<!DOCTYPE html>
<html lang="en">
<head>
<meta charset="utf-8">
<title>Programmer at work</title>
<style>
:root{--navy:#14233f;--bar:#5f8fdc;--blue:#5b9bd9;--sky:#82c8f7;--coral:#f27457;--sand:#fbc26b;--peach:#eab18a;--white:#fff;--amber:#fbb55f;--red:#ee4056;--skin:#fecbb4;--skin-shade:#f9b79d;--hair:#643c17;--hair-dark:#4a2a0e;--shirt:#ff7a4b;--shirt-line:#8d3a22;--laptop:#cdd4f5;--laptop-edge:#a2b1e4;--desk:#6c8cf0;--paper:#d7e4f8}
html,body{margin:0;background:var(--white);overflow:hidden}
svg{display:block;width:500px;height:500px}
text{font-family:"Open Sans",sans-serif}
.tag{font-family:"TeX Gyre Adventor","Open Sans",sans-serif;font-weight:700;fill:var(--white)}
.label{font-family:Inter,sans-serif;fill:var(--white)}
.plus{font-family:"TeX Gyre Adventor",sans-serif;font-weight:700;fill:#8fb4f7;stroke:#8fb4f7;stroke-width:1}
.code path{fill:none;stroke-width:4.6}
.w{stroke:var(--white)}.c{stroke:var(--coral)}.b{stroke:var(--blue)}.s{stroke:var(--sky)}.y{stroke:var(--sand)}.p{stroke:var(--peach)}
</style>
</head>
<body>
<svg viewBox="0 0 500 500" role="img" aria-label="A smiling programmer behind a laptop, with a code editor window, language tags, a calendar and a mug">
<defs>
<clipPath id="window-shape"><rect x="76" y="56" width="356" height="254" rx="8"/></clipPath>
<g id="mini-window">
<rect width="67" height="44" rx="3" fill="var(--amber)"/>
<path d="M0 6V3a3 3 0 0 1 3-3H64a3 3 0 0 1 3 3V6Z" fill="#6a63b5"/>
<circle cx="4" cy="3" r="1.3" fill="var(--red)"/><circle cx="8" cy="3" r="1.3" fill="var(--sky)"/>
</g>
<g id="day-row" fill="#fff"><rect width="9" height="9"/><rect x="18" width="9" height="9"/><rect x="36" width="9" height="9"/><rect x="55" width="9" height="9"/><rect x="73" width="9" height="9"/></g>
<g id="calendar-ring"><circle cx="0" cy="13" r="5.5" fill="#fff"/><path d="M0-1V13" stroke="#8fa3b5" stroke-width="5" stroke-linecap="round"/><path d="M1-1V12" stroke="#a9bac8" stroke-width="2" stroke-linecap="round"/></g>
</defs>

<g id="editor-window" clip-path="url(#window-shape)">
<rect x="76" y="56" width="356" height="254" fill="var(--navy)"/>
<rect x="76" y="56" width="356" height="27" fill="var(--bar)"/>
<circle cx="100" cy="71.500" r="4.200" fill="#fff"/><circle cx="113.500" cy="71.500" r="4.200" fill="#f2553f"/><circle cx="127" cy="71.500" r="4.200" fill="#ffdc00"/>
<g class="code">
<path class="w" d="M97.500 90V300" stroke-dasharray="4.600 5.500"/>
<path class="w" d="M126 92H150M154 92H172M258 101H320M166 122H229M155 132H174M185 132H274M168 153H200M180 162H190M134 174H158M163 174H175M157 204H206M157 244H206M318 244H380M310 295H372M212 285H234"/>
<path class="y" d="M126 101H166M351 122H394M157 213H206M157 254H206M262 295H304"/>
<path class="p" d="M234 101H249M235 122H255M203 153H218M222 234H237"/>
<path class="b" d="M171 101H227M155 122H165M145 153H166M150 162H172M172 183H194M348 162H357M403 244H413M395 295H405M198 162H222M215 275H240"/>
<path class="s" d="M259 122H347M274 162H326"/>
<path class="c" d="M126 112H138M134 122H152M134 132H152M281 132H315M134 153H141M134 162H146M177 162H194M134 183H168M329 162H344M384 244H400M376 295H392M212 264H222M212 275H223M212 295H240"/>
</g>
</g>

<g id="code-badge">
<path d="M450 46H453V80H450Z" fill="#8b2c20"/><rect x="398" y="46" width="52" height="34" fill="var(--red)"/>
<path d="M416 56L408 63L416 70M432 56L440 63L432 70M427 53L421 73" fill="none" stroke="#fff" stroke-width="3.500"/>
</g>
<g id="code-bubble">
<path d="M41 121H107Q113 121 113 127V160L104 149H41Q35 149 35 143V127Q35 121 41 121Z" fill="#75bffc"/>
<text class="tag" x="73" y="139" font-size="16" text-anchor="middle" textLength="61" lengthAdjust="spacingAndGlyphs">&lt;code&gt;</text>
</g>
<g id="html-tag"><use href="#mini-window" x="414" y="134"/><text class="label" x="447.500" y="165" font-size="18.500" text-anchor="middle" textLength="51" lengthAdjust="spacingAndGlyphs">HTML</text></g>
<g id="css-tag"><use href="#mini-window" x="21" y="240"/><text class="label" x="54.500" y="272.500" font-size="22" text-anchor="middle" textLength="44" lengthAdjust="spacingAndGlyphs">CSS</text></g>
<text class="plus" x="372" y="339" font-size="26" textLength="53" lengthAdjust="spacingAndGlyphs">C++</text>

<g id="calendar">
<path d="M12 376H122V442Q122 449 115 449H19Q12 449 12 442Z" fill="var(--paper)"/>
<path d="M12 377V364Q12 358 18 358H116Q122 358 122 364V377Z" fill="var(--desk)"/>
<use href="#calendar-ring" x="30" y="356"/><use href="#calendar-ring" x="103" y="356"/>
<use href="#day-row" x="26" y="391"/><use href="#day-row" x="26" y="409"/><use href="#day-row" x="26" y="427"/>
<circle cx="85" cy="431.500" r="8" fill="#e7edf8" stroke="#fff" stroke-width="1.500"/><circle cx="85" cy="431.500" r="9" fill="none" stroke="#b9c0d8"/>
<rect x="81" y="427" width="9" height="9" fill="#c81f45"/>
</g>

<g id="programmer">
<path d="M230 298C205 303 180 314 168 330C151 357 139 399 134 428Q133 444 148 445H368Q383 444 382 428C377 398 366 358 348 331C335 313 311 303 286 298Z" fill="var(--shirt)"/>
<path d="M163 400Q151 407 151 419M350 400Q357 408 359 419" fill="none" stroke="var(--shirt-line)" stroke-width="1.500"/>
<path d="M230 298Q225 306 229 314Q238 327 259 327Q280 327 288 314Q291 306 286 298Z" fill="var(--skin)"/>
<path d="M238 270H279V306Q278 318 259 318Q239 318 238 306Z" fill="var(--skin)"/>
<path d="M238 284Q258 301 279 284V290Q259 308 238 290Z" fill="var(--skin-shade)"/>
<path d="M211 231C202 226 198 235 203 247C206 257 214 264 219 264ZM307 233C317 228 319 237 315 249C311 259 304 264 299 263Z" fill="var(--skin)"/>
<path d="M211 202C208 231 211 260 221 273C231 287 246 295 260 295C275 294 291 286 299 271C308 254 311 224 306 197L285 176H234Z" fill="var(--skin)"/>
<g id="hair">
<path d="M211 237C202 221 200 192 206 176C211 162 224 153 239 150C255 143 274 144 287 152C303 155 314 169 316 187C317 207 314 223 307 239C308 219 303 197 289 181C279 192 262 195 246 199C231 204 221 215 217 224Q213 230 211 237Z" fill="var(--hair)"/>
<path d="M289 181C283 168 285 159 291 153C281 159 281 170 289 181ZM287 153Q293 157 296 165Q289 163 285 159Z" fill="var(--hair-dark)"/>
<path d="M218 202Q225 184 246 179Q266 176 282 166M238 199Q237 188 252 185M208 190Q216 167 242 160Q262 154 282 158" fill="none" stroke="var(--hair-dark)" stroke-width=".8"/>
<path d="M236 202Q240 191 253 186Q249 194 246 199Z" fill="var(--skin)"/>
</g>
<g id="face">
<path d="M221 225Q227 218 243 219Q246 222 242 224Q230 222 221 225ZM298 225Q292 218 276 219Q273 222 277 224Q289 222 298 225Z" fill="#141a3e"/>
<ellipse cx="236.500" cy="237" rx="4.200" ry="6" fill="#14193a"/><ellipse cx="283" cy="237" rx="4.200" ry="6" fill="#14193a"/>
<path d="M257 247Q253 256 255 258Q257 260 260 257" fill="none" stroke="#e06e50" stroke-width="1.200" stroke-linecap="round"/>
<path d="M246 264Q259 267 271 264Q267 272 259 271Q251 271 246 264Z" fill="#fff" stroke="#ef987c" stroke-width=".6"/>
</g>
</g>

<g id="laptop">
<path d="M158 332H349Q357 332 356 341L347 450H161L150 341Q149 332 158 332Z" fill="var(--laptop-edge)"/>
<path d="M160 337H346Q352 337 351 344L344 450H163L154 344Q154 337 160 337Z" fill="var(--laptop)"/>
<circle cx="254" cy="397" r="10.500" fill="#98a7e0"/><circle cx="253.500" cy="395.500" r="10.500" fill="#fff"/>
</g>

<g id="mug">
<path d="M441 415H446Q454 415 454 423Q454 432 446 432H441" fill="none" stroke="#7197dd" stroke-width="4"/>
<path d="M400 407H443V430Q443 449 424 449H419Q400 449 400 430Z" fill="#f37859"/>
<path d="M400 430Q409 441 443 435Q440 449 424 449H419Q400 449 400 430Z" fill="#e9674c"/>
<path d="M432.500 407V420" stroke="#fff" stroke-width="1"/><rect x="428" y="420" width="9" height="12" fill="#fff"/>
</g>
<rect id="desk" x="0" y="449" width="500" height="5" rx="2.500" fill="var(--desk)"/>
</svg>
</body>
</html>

....

EXERCISE INSTRUCTIONS:
Of the entries listed above, reproduce only the lines starting at the line containing "332H349Q357 332 356" and ending at the line containing "407H443V430Q443 449 424". Include both, exactly as they stand.

THE COMPLETED TASK:
<path d="M158 332H349Q357 332 356 341L347 450H161L150 341Q149 332 158 332Z" fill="var(--laptop-edge)"/>
<path d="M160 337H346Q352 337 351 344L344 450H163L154 344Q154 337 160 337Z" fill="var(--laptop)"/>
<circle cx="254" cy="397" r="10.500" fill="#98a7e0"/><circle cx="253.500" cy="395.500" r="10.500" fill="#fff"/>
</g>

<g id="mug">
<path d="M441 415H446Q454 415 454 423Q454 432 446 432H441" fill="none" stroke="#7197dd" stroke-width="4"/>
<path d="M400 407H443V430Q443 449 424 449H419Q400 449 400 430Z" fill="#f37859"/>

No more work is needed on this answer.